Records provided
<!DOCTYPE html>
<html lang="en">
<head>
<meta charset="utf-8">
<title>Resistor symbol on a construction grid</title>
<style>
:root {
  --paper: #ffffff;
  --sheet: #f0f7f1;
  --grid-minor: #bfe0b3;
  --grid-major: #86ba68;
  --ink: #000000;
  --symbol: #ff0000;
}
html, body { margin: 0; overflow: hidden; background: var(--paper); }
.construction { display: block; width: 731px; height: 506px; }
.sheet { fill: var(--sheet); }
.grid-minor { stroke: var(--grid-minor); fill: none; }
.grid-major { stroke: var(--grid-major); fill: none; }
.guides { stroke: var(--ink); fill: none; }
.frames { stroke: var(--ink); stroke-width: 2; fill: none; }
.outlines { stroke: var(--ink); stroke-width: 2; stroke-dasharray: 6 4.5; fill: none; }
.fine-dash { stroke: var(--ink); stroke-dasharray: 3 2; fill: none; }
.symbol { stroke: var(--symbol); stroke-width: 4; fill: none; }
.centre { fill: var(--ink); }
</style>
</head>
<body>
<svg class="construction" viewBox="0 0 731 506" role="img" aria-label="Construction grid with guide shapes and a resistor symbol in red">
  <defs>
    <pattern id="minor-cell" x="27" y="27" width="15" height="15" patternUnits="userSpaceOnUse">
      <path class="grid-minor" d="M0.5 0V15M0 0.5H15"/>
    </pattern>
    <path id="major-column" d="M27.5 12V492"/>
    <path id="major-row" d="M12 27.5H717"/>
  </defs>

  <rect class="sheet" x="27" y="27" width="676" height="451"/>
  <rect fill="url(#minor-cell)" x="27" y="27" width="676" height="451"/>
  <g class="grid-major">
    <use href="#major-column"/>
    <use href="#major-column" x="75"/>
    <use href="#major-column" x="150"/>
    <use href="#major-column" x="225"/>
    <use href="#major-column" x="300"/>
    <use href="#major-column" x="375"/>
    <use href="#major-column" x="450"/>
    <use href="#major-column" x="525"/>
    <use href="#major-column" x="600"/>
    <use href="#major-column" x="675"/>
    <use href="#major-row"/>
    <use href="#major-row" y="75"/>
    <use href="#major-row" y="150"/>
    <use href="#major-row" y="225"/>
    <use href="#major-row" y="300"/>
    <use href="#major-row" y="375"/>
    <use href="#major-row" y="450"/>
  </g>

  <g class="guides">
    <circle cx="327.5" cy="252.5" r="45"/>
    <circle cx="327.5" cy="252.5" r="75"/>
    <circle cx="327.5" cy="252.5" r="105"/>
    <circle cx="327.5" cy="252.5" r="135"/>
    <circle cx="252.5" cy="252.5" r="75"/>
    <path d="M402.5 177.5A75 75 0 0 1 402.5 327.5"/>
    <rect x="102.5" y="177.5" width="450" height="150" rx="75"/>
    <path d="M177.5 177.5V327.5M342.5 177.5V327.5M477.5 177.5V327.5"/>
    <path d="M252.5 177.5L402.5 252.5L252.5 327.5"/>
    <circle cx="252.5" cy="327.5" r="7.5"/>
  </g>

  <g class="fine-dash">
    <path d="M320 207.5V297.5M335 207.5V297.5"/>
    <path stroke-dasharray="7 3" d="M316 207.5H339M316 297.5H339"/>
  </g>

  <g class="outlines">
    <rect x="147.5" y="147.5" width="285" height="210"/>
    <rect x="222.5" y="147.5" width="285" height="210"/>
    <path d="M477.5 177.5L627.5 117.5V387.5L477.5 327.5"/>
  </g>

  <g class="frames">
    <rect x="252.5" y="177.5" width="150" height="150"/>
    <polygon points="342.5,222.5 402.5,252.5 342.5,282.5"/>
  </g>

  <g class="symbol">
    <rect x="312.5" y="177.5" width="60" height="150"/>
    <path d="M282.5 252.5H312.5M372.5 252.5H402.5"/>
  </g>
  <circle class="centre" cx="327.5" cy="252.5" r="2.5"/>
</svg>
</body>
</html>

About this exercise
Reproduce the lines of the entries above from the one with "--ink: #000000;" to the one with "var(--grid-minor); fill: none;", both included, exactly and without any other line.

Answer to this exercise
  --ink: #000000;
  --symbol: #ff0000;
}
html, body { margin: 0; overflow: hidden; background: var(--paper); }
.construction { display: block; width: 731px; height: 506px; }
.sheet { fill: var(--sheet); }
.grid-minor { stroke: var(--grid-minor); fill: none; }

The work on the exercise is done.